NOCC is featured in the highly coveted showcase window at 10 Rockefeller Plaza in midtown Manhattan.

2016

NOCC reaches its milestone 25th anniversary.

NOCC becomes an official charity partner for the New York Marathon and launches its first platform for endurance enthusiasts across the U.S - Team Teal®.

2017

Rejuvenate, the first event of its kind, is introduced by NOCC for survivors as a retreat experience centered around the mind, body and spirit; it later expands to a national series.

Not Knowing is Killing Us is launched as a hard-hitting national awareness campaign. 

2018  

NOCC's signature Run/Walk Series is rebranded and Together in Teal® Ending Ovarian Cancer is brought to life in communities across the nation.  

2019

Team Teal®, NOCC's endurance platform, expands internationally with participants in Greece and Canada.  
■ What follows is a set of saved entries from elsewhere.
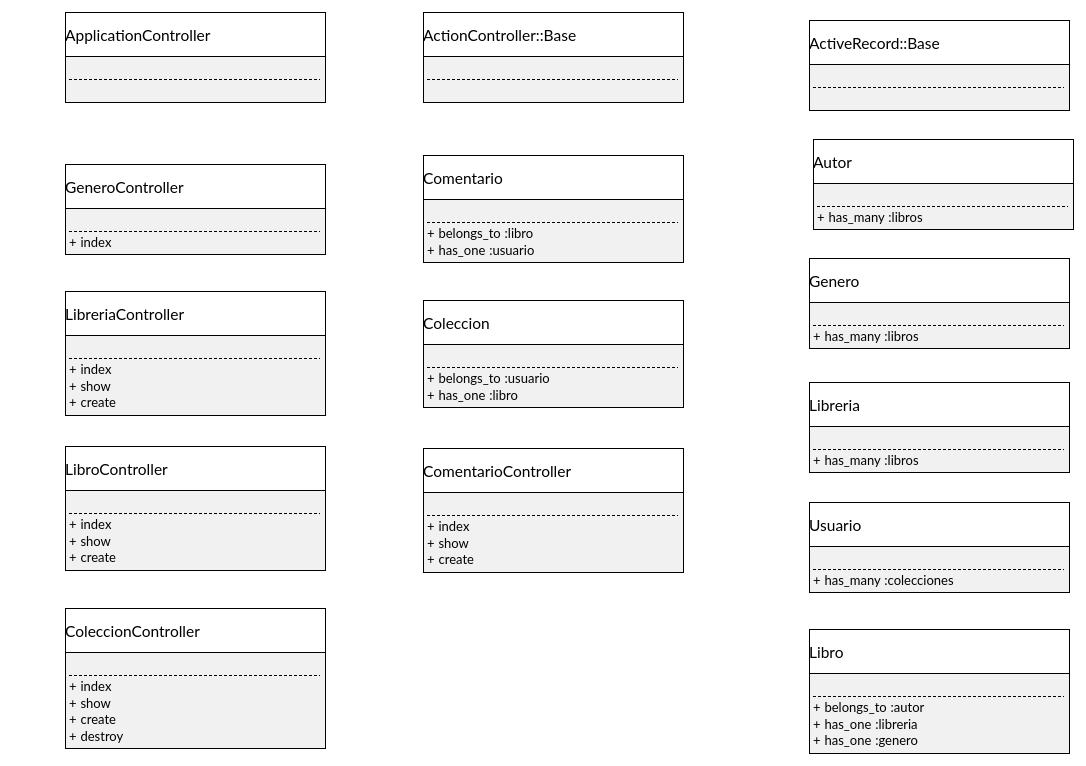
<!DOCTYPE html>
<html lang="es">
<head>
<meta charset="utf-8">
<title>Diagrama de clases</title>
<style>
:root {
  --paper: #ffffff;
  --ink: #000000;
  --member-fill: #f1f1f1;
}
* { box-sizing: border-box; margin: 0; padding: 0; }
html, body { width: 1086px; height: 766px; overflow: hidden; background: var(--paper); }
.diagram {
  position: relative;
  width: 1086px;
  height: 766px;
  overflow: hidden;
  color: var(--ink);
  font-family: Carlito, Lato, sans-serif;
  font-family: Lato, sans-serif;
}
.class-box {
  position: absolute;
  left: var(--x);
  top: var(--y);
  width: 261px;
  height: 91px;
  display: flex;
  flex-direction: column;
  border: 1px solid var(--ink);
  background: var(--member-fill);
}
.two { height: 108px; }
.three { height: 125px; }
.four { height: 141px; }
.class-box h2 {
  flex: none;
  height: 44px;
  display: flex;
  align-items: center;
  border-bottom: 1px solid var(--ink);
  background: var(--paper);
  font-size: 15.5px;
  font-weight: 400;
  line-height: 20px;
  white-space: nowrap;
  text-indent: -1px;
}
.attributes {
  flex: none;
  height: 23px;
  margin: 0 5px 0 3px;
  background: repeating-linear-gradient(90deg, var(--ink) 0 3px, transparent 3px 5px) left bottom / 100% 1px no-repeat;
}
.methods {
  list-style: none;
  padding: 2px 0 0 3px;
  font-size: 13px;
  line-height: 16.7px;
  word-spacing: 0.6px;
  white-space: nowrap;
}
</style>
</head>
<body>
<main class="diagram">

  <section class="class-box" style="--x:65px;--y:12px">
    <h2>ApplicationController</h2>
    <div class="attributes"></div>
  </section>
  <section class="class-box" style="--x:65px;--y:164px">
    <h2>GeneroController</h2>
    <div class="attributes"></div>
    <ul class="methods"><li>+ index</li></ul>
  </section>
  <section class="class-box three" style="--x:65px;--y:291px">
    <h2>LibreriaController</h2>
    <div class="attributes"></div>
    <ul class="methods"><li>+ index</li><li>+ show</li><li>+ create</li></ul>
  </section>
  <section class="class-box three" style="--x:65px;--y:446px">
    <h2>LibroController</h2>
    <div class="attributes"></div>
    <ul class="methods"><li>+ index</li><li>+ show</li><li>+ create</li></ul>
  </section>
  <section class="class-box four" style="--x:65px;--y:608px">
    <h2>ColeccionController</h2>
    <div class="attributes"></div>
    <ul class="methods"><li>+ index</li><li>+ show</li><li>+ create</li><li>+ destroy</li></ul>
  </section>

  <section class="class-box" style="--x:423px;--y:12px">
    <h2>ActionController::Base</h2>
    <div class="attributes"></div>
  </section>
  <section class="class-box two" style="--x:423px;--y:155px">
    <h2>Comentario</h2>
    <div class="attributes"></div>
    <ul class="methods"><li>+ belongs_to :libro</li><li>+ has_one :usuario</li></ul>
  </section>
  <section class="class-box two" style="--x:423px;--y:300px">
    <h2>Coleccion</h2>
    <div class="attributes"></div>
    <ul class="methods"><li>+ belongs_to :usuario</li><li>+ has_one :libro</li></ul>
  </section>
  <section class="class-box three" style="--x:423px;--y:448px">
    <h2>ComentarioController</h2>
    <div class="attributes"></div>
    <ul class="methods"><li>+ index</li><li>+ show</li><li>+ create</li></ul>
  </section>

  <section class="class-box" style="--x:809px;--y:20px">
    <h2>ActiveRecord::Base</h2>
    <div class="attributes"></div>
  </section>
  <section class="class-box" style="--x:813px;--y:139px">
    <h2>Autor</h2>
    <div class="attributes"></div>
    <ul class="methods"><li>+ has_many :libros</li></ul>
  </section>
  <section class="class-box" style="--x:809px;--y:258px">
    <h2>Genero</h2>
    <div class="attributes"></div>
    <ul class="methods"><li>+ has_many :libros</li></ul>
  </section>
  <section class="class-box" style="--x:809px;--y:382px">
    <h2>Libreria</h2>
    <div class="attributes"></div>
    <ul class="methods"><li>+ has_many :libros</li></ul>
  </section>
  <section class="class-box" style="--x:809px;--y:502px">
    <h2>Usuario</h2>
    <div class="attributes"></div>
    <ul class="methods"><li>+ has_many :colecciones</li></ul>
  </section>
  <section class="class-box three" style="--x:809px;--y:629px">
    <h2>Libro</h2>
    <div class="attributes"></div>
    <ul class="methods"><li>+ belongs_to :autor</li><li>+ has_one :libreria</li><li>+ has_one :genero</li></ul>
  </section>

</main>
</body>
</html>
Together in Teal® Ending Ovarian Cancer is hosted at New York City's Intrepid Sea, Air & Space Museum, a national historic landmark.

2020

In response to the pandemic, NOCC introduces programming offering relief to women and their caregivers including home meal delivery, Comfort for the Soul, and online professional counseling through Comfort the Mind.  

Teal Hearts Network, a series of regional survivor support groups, commences in a virtual setting.

Together in Teal(R) hosts its first virtual experience, No Boundaries, and unites participants in 50 states and 9 countries.  

Signs and Symptoms

Ovarian cancer signs and symptoms include:

  • Feeling the need to urinate urgently or often
  • Trouble eating or feeling full quickly
  • Pelvic or abdominal pain
  • Bloating
  • Back pain
  • Upset stomach or heartburn
  • Fatigue
  • Constipation or menstrual changes
  • Pain during sex